Brent R. Johnson (
18 Jan 1995 19:27:41 GMT (John Sloan) writes:
|> (David desJardins) writes:
|> >John Sloan <> writes:
|> >> The second time I reckon I could easily have flattened the culprit
|> >> militarily, but it would have taken so many noble-days and orders of
|> >> training and making and equipping and marching down there to do it, I
|> >> couldn't be bothered.
|> >No doubt this will show how dense I am, but I thought that was called
|> >"playing the game." If you take that out, what's left?
|> Quite a lot, actually. Olympia isn't _only_ a wargame, despite some
|> people's efforts. I was there to explore the system, try to find out what
|> made the economy tick, and playtest the thing. Just because I don't play
|> the game the way _you_ would, doesn't mean I'm not playing.
|> Olympia, I think, was designed as something _more_ than just a wargame, but
|> the militarists don't seem to let the little guys do their own thing, and I
|> think that is a little bit unfortunate, to say the least. The attitude
|> that there is nothing else to do seems a little myopic.

To a large extent, a game is what the players make of it. If there are
enough players who believe that Olympia is _only_ a wargame, then for
all practical purposes that's all it will be.

I played Olympia for a few turns. However, I was handicapped by joining
the game a bit late (turn 12), and by the desire to do exploration,
character development, exploration, and research. When I signed up,
I was already concerned that the game seemed (to me) to give advantages
to a wargaming style of play; but I signed up anyway, just to see what
it was like (it was my first PBM experience) and to see how other
(especially more experienced) players played.

I had a really terrific time in the few turns I played, and I learned
what I wanted to learn. But I also concluded that there were too many
players treating Olympia as a wargame for me to have any realistic hope
of surviving if I played the way I wanted to play. I had a lot of fun
role-playing myself into an untenable situation (no, not deliberately,
but it was still fun), and then I dropped out.

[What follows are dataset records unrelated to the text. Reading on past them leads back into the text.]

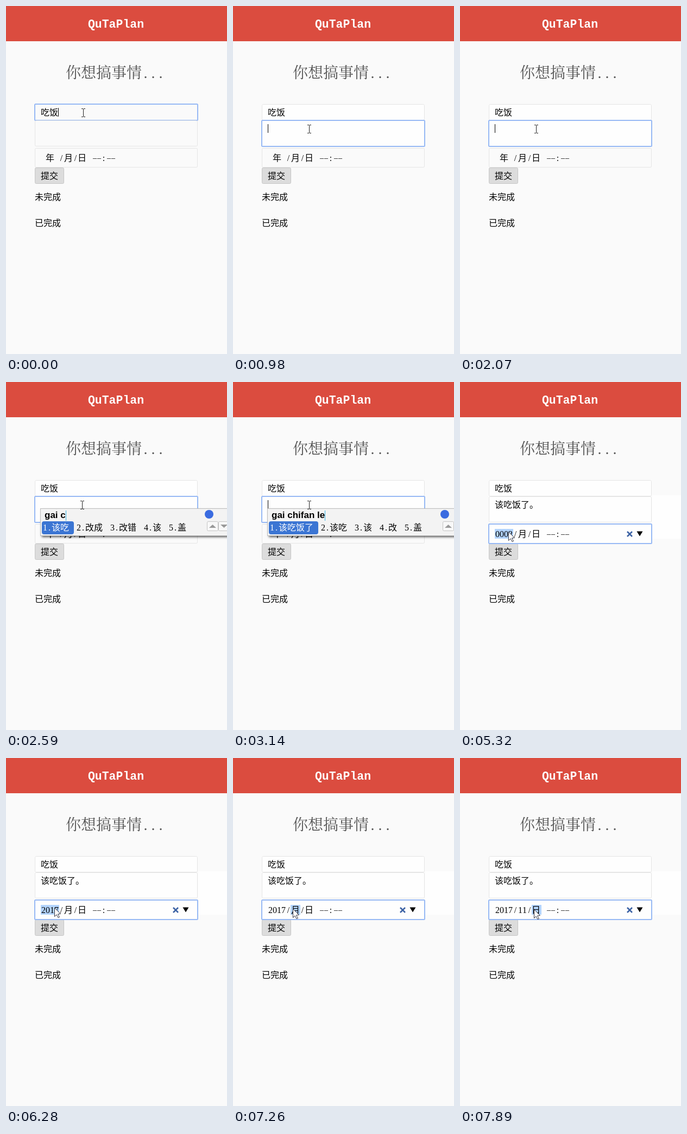
An HTML page with a canvas that plays this animation: 407x642 px, repeating every 8000 ms.

```html
<!DOCTYPE html>
<html lang="zh">
<head>
<meta charset="utf-8">
<style>
html, body { margin: 0; width: 100%; height: 100%; overflow: hidden; background: #fafafa; }
canvas { display: block; }
</style>
</head>
<body>
<canvas id="stage" width="407" height="642"></canvas>
<script>
const c = document.getElementById('stage').getContext('2d');
const LOOP = 8000;
const SERIF = '"Noto Serif CJK SC", "Noto Sans CJK SC", "Noto Sans CJK", serif';
const SANS = '"Noto Sans CJK SC", "Noto Sans CJK", sans-serif';
const LATIN = '"Liberation Serif", serif';

// Each track lists [start time, value]; a value holds until the next start.
const caretTrack = [[0, [96, 188]], [400, null], [980, [64, 218]], [1540, null], [2070, [64, 218]],
  [2590, null], [3140, [64, 218]], [3290, [128, 218]], [3440, [144, 218]], [3970, null],
  [4240, [144, 218]], [4360, null]];
const pointerTrack = [[0, [142, 197]], [710, [141, 213]], [830, [140, 227]], [4120, [102, 282]],
  [4240, [96, 280]], [4360, [89, 276]], [6990, [102, 278]], [7110, [110, 278]],
  [7620, [122, 278]], [7740, [130, 277]], [7890, [136, 279]]];
const focusTrack = [[0, 'title'], [980, 'note'], [4360, 'date']];
const noteTrack = [[0, ''], [3290, '该吃饭了'], [3440, '该吃饭了。']];
const imeTrack = [[0, null],
  [2320, ['g', '个', '给', '过', '高', '该']],
  [2590, ['gai c', '该吃', '改成', '改错', '该', '盖']],
  [2740, ['gai chi', '该吃', '改吃', '该', '改', '盖']],
  [2860, ['gai chifan', '该吃饭', '该吃', '该', '改', '盖']],
  [3140, ['gai chifan le', '该吃饭了', '该吃', '该', '改', '盖']],
  [3290, null]];
const yearTrack = [[0, ''], [5320, '0002'], [5600, '0020'], [5880, '0201'], [6280, '2017']];
const monthTrack = [[0, '月'], [7380, '01'], [7500, '11']];
const markTrack = [[0, null], [4360, [64, 34]], [7260, [106, 18]], [7500, [132, 18]]];
const HOVER = 4120; // the pointer reaches the date field

const at = (track, t) => track.filter(k => k[0] <= t).pop()[1];

function rect(color, x, y, w, h) {
  c.fillStyle = color;
  c.fillRect(x, y, w, h);
}

function round(x, y, w, h, r, fill, stroke, line = 1) {
  c.beginPath();
  c.roundRect(x, y, w, h, r);
  if (fill) { c.fillStyle = fill; c.fill(); }
  if (stroke) { c.strokeStyle = stroke; c.lineWidth = line; c.stroke(); }
}

function poly(points, fill, stroke) {
  c.beginPath();
  points.forEach(p => c.lineTo(...p));
  c.closePath();
  c.fillStyle = fill;
  c.fill();
  if (stroke) { c.strokeStyle = stroke; c.lineWidth = 1; c.stroke(); }
}

// Full-width and half-width characters on a fixed grid.
function text(str, x, y, { size = 16, color = '#000', weight = 400, family = SANS } = {}) {
  c.fillStyle = color;
  c.textAlign = 'center';
  for (const ch of str) {
    const half = ch < '\u3000', w = half ? size / 2 : size;
    c.font = `${weight} ${size}px ${half ? LATIN : family}`;
    c.fillText(ch, x + w / 2, y);
    x += w;
  }
  return x;
}

function field(x, y, w, h, focused) {
  if (focused) round(x, y, w, h, 1.5, null, '#97b9f4', 2);
  else round(x + .5, y + .5, w - 1, h - 1, 2, null, '#e5e5e5');
}

function page() {
  rect('#fafafa', 0, 0, 407, 642);
  rect('#db4c3f', 0, 0, 407, 65);
  c.textAlign = 'center';
  c.font = 'bold 21.5px "Liberation Mono", monospace';
  c.fillStyle = '#fff';
  c.fillText('QuTaPlan', 202.5, 40);
  text('你想搞事情...', 110, 133, { size: 28, color: '#555', weight: 500, family: SERIF });
  round(53.5, 298.5, 53, 29, 2, '#dcdcdc', '#c6c6c6');
  text('提交', 64, 319);
  text('未完成', 53, 358);
  text('已完成', 53, 406);
}

function form(t) {
  const focus = at(focusTrack, t), year = at(yearTrack, t), mark = at(markTrack, t);
  if (t >= 980) rect('#fefefe', 53, 181, 300, 79);
  if (t >= 3290) rect('#fefefe', 354, 209, 53, 80);
  if (t >= HOVER) rect('#fefefe', 53, 262, 300, 36);
  field(53, 181, 300, 30, focus === 'title');
  field(53, 262, 300, 36, focus === 'date');
  field(53, 211, 300, 48, focus === 'note');
  text('吃饭', 64, 202);
  text(at(noteTrack, t), 64, 232);

  if (mark) rect('#b3d4fd', mark[0], 271, mark[1], 18);
  text(year || '年', year ? 65 : 73, 286);
  text('/', 98, 286);
  text(at(monthTrack, t), 107, 286);
  text('/', 124, 286);
  text('日', 132, 286);
  for (const x of [160, 168, 186, 194]) text('–', x, 285, { size: 14 });
  text(':', 176, 286);
  if (t >= HOVER) poly([[325.5, 275.5], [336.5, 275.5], [331, 284.5]], '#000');
  if (year) {
    c.strokeStyle = '#3c62a4';
    c.lineWidth = 2.6;
    c.beginPath();
    c.moveTo(308, 276); c.lineTo(317, 285);
    c.moveTo(317, 276); c.lineTo(308, 285);
    c.stroke();
  }
  const caret = at(caretTrack, t);
  if (caret) rect('#000', ...caret, 1, 16);
}

function scrollButton(x, dir) {
  round(x + .5, 257.5, 20, 17, 2, '#f8f8f8', '#c4c4c4');
  poly([[x + 4, 266 + 3 * dir], [x + 10.5, 266 - 3 * dir], [x + 17, 266 + 3 * dir]], '#999');
}

function ime([typed, ...words]) {
  const end = words.reduce((x, w) => x + 30 + 16 * w.length, 54);
  c.save();
  c.shadowColor = 'rgba(0,0,0,.65)';
  c.shadowBlur = 4;
  c.shadowOffsetX = c.shadowOffsetY = 2;
  rect('#f3f3f3', 64, 234, end + 20, 50);
  c.restore();
  c.strokeStyle = '#bbb';
  c.lineWidth = 1;
  c.strokeRect(63.5, 233.5, end + 20, 50);

  c.font = 'bold 17px "Liberation Sans", Arial, sans-serif';
  c.textAlign = 'left';
  c.fillStyle = '#000';
  c.fillText(typed, 71, 251);
  rect('#35b5e8', 71 + Math.round(c.measureText(typed).width), 237, 1, 19);

  let x = 68;
  words.forEach((word, i) => {
    if (!i) round(66, 257, 27 + 16 * word.length, 24, 4, '#3b75d3');
    x = text(`${i + 1}.${word}`, x, 274, { color: i ? '#000' : '#fff' }) + 14;
  });

  c.beginPath();
  c.arc(end + 42, 244, 8, 0, 7);
  c.fillStyle = '#3a6be0';
  c.fill();
  scrollButton(end + 38, 1);
  scrollButton(end + 59, -1);
}

function pointer(t) {
  const [x, y] = at(pointerTrack, t);
  if (t < HOVER) {
    rect('#222', x, y - 7, 1, 14);
    for (const dy of [-8, 7]) {
      rect('#222', x - 3, y + dy, 3, 1);
      rect('#222', x + 1, y + dy, 3, 1);
    }
    return;
  }
  c.save();
  c.translate(x + .5, y + .5);
  poly([[0, 0], [0, 16], [3.5, 12.5], [6.5, 18], [9, 17], [6, 11.5], [11, 11]], '#fff', '#33333f');
  c.restore();
}

function draw(now) {
  const t = now % LOOP, words = at(imeTrack, t);
  page();
  form(t);
  if (words) ime(words);
  pointer(t);
}

const start = performance.now();
function tick() {
  draw(performance.now() - start);
  requestAnimationFrame(tick);
}
tick();
</script>
</body>
</html>
```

I believe Olympia was indeed designed with the *potential* to be
something more than a wargame, but left it up to the players as a whole
to exploit that potential. I am pretty well convinced that in this
particular game (g1), the "militarists" as you call them are sufficiently
dominant in the player mix that anyone who wants to remain a "little guy"
will be very lucky not to get squashed before he gets to do his "own
thing". While I personally find that disappointing, I wouldn't call the
players who see Olympia as nothing but a wargame "myopic". They're
getting what *they* want out of the game, and after all why shouldn't

I am hugely impressed with Rich Skrenta's work on this game, especially
the game mechanics. I have read his hints about new games and new rules
with considerable interest. (Now if only he'd make some kind of commitment
instead of just saying things like "I've been thinking about...")

In my opinion, Olympia is a great game, with perhaps its biggest flaw
being that it has simply too *much* potential, leading some people to
expect more from it than is really reasonable.

<< Brent
/                                                                    \
)  "Prove all things. Hold fast that which is good."  I Thess. 5:21  (